• [Work order]
Extract all lines in the data that contain the word "pale".

***** Provided data

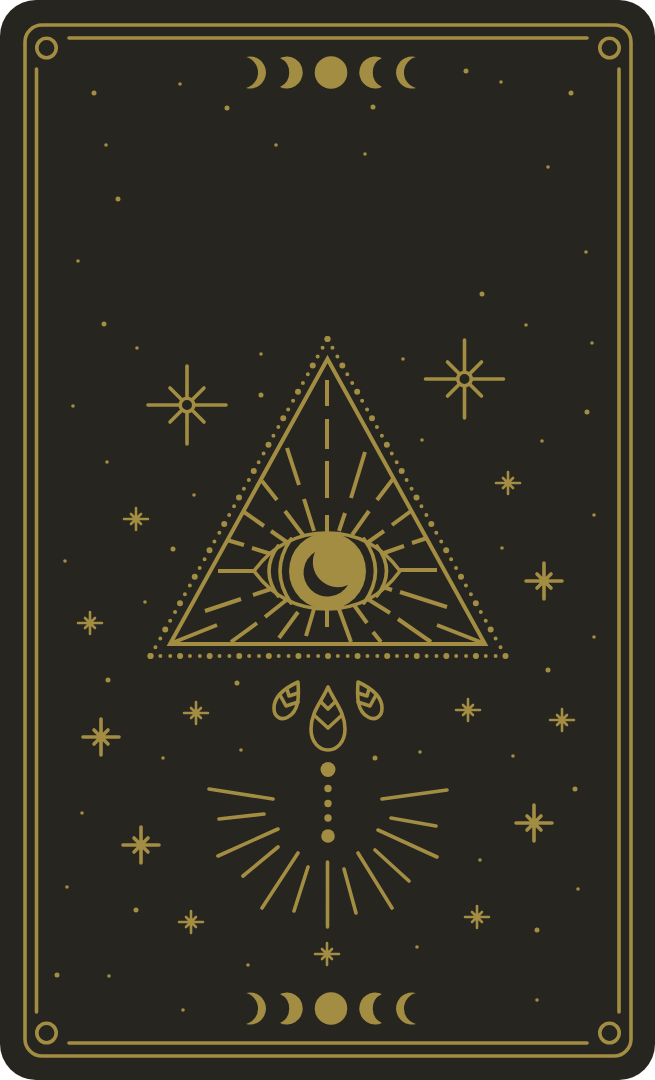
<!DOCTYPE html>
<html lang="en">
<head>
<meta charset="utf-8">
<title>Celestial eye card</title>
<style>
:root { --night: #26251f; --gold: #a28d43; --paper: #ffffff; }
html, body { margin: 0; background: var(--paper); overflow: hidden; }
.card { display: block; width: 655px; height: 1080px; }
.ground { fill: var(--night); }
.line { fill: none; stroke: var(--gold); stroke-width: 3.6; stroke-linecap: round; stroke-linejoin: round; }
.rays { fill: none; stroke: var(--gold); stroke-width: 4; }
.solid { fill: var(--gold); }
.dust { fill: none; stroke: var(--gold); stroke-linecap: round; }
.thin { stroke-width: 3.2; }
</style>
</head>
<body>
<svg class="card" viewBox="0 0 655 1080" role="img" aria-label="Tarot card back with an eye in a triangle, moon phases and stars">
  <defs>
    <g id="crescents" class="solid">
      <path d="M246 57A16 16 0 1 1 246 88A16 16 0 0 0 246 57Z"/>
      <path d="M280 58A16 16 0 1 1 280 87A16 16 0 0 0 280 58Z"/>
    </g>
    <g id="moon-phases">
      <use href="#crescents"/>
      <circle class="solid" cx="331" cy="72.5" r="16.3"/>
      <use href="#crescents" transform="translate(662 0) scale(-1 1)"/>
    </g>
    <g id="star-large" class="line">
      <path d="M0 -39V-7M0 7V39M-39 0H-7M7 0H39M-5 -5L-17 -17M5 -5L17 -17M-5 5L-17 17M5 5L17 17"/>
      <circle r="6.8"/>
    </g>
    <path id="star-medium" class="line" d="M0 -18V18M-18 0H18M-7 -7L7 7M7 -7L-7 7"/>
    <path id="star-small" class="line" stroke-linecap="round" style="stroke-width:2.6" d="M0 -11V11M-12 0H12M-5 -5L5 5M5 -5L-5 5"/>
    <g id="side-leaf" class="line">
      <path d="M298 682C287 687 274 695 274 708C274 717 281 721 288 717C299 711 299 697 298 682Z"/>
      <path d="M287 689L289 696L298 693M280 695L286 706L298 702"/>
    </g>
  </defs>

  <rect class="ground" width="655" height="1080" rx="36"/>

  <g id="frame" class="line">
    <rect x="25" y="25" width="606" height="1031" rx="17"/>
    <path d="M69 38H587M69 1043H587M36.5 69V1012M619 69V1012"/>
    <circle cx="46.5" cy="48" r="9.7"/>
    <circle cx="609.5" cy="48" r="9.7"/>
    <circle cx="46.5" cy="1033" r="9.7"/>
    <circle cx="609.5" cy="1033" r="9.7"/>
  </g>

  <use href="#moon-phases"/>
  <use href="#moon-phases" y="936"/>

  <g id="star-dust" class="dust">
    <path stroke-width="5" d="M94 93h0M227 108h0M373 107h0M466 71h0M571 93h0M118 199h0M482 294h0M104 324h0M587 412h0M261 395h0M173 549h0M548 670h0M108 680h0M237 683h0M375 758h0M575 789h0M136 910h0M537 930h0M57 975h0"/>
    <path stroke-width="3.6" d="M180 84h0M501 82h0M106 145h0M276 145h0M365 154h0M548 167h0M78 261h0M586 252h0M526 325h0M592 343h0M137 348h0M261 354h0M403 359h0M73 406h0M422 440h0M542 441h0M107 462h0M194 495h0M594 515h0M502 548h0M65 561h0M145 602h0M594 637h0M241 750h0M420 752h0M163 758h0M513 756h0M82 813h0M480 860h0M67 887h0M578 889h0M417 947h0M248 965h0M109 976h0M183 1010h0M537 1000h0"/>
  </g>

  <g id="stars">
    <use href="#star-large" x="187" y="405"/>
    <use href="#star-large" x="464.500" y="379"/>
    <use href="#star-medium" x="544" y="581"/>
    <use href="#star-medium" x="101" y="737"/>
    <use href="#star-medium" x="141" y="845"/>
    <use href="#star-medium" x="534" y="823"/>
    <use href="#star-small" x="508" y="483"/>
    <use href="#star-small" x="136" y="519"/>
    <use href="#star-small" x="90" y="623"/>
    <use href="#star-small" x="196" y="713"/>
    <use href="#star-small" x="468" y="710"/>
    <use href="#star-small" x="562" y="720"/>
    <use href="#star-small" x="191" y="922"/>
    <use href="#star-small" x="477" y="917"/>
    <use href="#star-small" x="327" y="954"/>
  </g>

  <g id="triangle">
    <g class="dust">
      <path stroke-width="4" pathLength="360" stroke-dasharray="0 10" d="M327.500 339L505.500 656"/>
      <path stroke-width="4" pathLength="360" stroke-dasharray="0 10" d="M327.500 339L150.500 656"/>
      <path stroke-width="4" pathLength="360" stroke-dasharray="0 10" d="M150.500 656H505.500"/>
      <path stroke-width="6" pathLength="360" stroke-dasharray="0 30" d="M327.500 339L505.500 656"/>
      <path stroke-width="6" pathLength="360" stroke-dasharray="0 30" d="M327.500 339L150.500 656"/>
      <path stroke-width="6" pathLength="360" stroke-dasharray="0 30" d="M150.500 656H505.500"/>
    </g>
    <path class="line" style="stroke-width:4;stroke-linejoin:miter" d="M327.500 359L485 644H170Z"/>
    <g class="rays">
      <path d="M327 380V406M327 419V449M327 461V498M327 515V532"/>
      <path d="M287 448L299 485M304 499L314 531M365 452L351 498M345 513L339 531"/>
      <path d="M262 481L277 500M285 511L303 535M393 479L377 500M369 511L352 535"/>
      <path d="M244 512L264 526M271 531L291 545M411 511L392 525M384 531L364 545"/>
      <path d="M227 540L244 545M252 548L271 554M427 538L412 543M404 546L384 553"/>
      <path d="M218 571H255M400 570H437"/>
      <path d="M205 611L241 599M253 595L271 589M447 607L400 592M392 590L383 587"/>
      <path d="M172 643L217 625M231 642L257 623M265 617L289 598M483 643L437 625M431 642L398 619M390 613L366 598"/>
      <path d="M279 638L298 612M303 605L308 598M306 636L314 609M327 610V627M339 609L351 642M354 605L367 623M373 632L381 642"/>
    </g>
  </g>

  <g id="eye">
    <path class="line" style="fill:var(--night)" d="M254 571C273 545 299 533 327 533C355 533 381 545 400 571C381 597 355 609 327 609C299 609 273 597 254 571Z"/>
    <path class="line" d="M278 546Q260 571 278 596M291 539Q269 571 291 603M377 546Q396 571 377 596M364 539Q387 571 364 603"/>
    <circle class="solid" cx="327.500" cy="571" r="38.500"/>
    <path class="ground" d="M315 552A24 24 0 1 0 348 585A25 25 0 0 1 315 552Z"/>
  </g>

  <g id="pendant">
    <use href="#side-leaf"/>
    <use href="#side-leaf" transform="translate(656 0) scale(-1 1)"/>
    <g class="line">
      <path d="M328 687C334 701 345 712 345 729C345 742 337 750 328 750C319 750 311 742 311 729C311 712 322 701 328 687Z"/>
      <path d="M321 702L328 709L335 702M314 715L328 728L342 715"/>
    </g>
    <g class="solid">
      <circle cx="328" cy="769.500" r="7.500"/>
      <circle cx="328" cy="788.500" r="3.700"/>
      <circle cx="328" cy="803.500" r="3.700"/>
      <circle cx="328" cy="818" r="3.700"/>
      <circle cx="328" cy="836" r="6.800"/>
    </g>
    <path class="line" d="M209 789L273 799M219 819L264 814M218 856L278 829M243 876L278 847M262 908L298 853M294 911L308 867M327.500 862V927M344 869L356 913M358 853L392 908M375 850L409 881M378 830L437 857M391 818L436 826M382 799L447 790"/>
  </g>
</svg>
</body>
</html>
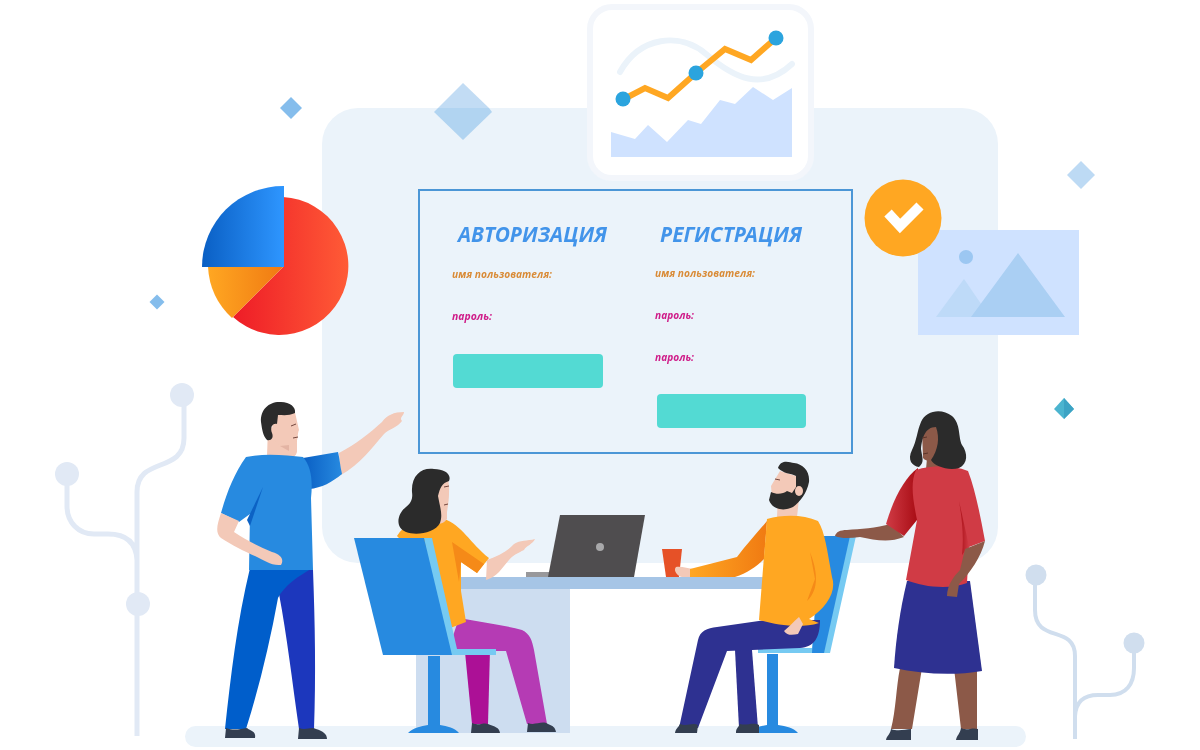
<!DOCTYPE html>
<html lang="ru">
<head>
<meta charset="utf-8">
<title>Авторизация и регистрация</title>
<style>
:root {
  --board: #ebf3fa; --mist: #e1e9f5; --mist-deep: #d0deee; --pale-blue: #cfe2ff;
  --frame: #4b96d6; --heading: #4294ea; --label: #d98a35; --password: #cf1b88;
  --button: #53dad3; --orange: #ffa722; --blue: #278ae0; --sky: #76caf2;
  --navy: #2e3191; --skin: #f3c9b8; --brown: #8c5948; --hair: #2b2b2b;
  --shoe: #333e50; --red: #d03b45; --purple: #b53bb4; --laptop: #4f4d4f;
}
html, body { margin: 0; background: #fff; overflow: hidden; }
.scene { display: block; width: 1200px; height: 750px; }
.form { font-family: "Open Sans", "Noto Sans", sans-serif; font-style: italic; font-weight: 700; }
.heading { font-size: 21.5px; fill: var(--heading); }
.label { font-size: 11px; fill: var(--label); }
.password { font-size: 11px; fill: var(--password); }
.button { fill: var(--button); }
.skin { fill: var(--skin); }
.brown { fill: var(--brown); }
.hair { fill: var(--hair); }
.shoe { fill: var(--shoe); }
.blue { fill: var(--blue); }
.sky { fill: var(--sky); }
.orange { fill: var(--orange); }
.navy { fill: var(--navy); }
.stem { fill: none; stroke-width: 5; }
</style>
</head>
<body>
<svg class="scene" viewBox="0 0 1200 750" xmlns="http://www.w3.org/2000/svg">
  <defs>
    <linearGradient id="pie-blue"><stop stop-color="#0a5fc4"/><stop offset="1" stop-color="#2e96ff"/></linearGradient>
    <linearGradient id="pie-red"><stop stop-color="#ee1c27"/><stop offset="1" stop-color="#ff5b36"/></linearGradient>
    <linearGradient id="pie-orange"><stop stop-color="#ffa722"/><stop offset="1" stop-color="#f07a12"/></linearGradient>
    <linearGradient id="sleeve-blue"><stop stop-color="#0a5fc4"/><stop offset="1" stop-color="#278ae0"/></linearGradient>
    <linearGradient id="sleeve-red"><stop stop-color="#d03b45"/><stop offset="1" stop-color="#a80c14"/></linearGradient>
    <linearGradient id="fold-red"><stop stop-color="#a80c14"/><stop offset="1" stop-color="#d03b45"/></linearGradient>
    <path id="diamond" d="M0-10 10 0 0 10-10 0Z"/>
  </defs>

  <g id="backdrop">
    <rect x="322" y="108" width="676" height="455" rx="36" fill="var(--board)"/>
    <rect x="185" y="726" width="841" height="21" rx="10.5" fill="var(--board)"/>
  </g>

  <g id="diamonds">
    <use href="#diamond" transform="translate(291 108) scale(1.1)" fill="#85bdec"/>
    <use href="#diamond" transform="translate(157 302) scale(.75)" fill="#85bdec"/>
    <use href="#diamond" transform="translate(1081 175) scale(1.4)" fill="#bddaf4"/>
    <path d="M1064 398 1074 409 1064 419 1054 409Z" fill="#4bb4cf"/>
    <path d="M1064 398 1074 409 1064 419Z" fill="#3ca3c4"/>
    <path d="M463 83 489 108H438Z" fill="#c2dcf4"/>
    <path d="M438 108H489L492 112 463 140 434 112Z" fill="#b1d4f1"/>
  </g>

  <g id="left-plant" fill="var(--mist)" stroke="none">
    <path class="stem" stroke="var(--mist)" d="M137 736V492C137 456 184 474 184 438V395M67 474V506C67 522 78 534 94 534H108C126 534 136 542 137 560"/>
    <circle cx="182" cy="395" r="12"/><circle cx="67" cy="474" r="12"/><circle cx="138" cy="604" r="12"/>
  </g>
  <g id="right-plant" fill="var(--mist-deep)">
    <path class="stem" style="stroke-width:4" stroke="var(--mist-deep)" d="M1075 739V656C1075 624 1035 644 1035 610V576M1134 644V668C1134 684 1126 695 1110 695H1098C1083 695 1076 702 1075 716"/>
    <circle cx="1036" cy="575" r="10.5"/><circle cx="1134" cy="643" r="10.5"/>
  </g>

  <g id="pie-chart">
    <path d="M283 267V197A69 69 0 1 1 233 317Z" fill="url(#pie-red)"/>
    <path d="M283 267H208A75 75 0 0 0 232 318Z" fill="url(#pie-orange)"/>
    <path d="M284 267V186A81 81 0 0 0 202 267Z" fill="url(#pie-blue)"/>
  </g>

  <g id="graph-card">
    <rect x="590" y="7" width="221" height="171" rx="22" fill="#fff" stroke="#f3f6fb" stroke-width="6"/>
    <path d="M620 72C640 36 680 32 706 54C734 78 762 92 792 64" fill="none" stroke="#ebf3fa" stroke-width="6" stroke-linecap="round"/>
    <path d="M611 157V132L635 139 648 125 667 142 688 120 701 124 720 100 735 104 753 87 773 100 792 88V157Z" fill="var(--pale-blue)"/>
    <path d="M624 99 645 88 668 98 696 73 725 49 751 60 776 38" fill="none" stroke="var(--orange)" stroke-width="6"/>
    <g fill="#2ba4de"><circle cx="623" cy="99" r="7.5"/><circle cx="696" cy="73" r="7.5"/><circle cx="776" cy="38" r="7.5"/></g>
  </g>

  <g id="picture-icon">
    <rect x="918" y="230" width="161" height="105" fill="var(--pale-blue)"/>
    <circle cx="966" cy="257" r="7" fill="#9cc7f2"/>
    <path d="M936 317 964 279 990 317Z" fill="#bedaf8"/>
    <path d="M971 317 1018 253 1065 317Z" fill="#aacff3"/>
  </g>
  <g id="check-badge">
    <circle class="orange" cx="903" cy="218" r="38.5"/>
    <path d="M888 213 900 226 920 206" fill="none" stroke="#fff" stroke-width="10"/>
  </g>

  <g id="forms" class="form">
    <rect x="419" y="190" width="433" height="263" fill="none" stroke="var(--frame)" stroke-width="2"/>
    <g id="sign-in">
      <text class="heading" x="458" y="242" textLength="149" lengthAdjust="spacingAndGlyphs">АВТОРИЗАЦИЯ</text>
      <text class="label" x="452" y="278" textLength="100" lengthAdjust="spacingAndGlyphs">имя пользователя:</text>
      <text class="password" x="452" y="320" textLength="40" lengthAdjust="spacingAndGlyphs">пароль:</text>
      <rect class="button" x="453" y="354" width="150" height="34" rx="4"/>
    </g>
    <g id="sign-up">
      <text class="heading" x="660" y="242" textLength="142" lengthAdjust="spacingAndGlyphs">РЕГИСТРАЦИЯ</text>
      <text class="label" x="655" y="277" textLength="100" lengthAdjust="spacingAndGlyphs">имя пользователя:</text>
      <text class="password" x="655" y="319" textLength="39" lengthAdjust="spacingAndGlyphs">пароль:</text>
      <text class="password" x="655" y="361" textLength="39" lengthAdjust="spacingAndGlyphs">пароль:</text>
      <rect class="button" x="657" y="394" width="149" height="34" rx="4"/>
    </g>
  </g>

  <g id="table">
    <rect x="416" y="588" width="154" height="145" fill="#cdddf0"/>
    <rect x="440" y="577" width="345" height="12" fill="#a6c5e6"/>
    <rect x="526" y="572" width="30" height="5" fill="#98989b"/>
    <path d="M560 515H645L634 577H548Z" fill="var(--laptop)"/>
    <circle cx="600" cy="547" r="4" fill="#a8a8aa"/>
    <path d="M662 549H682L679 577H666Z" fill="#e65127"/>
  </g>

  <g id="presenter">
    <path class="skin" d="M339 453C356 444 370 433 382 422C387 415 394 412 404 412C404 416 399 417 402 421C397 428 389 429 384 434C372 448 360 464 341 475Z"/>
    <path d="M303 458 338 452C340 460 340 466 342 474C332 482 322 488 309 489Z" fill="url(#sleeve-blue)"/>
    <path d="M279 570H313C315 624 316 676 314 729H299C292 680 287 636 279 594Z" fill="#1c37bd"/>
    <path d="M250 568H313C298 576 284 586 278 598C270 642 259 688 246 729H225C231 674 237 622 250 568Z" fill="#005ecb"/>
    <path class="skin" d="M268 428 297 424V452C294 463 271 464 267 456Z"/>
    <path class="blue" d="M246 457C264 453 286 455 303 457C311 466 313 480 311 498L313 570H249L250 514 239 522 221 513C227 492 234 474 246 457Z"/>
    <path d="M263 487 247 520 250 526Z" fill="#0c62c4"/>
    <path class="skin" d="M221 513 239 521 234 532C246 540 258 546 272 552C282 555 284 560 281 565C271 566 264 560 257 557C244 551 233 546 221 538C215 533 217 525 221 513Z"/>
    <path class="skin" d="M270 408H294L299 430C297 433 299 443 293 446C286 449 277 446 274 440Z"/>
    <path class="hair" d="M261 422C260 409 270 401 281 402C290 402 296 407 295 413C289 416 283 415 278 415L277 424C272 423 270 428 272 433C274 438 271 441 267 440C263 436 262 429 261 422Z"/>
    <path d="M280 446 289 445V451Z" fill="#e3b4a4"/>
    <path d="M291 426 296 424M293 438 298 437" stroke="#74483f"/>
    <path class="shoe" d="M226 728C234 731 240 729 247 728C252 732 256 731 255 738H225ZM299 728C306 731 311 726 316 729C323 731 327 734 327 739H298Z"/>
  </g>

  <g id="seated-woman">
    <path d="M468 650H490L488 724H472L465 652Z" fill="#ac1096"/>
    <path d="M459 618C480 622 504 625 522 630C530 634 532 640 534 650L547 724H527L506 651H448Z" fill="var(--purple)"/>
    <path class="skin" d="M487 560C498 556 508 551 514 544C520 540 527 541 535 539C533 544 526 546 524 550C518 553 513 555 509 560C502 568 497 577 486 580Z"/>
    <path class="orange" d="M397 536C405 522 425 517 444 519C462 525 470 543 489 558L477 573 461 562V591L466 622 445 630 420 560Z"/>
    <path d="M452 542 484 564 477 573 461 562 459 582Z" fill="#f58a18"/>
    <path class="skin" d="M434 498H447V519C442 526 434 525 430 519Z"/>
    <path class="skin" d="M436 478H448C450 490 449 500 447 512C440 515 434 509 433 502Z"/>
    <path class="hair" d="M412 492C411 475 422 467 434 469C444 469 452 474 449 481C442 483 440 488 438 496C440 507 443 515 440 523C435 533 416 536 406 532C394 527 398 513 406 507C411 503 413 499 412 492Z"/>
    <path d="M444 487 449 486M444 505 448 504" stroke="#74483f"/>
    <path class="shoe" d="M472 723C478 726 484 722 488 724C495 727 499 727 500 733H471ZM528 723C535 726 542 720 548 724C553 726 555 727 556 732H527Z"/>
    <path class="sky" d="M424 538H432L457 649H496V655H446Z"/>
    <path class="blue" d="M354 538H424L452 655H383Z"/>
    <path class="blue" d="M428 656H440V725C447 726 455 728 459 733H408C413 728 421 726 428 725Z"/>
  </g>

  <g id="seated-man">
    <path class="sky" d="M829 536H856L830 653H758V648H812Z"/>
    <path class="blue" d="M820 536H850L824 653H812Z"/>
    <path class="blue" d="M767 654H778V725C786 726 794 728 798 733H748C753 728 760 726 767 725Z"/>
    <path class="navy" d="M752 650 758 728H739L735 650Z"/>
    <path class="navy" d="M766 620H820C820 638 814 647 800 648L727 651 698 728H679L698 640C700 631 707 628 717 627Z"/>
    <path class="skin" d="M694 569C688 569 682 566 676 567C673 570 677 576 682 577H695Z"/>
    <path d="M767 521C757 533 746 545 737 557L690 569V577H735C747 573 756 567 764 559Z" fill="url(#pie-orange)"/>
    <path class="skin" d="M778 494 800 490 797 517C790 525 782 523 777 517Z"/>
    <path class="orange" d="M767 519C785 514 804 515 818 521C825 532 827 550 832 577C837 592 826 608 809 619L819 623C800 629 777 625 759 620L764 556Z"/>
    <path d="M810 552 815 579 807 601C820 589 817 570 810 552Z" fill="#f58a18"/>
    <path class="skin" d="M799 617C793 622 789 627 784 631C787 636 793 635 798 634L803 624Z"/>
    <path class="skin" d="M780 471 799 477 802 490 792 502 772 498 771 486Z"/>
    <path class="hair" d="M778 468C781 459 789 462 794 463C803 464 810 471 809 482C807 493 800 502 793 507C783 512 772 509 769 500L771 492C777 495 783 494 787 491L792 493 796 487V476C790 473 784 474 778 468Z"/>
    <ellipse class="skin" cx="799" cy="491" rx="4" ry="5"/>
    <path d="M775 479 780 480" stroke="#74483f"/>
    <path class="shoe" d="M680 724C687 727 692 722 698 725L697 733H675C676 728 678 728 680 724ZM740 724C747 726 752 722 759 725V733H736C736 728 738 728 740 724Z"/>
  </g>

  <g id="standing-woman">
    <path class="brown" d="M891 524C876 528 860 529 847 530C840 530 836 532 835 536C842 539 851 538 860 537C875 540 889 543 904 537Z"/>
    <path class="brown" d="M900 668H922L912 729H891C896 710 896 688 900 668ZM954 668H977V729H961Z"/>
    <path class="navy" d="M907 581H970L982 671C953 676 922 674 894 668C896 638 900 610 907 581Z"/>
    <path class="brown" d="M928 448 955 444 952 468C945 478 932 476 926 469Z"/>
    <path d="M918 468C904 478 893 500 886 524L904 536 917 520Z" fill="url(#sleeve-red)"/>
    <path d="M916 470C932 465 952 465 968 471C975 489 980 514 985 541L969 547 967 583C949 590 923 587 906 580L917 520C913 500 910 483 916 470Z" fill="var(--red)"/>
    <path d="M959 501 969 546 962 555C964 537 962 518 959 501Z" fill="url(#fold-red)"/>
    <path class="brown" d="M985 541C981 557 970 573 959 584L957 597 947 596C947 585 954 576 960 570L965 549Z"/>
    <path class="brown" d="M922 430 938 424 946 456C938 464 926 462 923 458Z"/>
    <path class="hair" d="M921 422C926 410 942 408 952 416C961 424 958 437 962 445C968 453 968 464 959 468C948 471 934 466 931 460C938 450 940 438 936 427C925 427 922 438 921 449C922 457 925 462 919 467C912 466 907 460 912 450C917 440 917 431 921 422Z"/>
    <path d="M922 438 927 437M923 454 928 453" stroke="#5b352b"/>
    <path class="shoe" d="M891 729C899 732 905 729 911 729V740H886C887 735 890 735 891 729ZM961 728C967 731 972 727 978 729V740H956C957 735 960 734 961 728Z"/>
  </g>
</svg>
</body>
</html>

**********

• [Exercise output]
  --board: #ebf3fa; --mist: #e1e9f5; --mist-deep: #d0deee; --pale-blue: #cfe2ff;
    <path d="M611 157V132L635 139 648 125 667 142 688 120 701 124 720 100 735 104 753 87 773 100 792 88V157Z" fill="var(--pale-blue)"/>
    <rect x="918" y="230" width="161" height="105" fill="var(--pale-blue)"/>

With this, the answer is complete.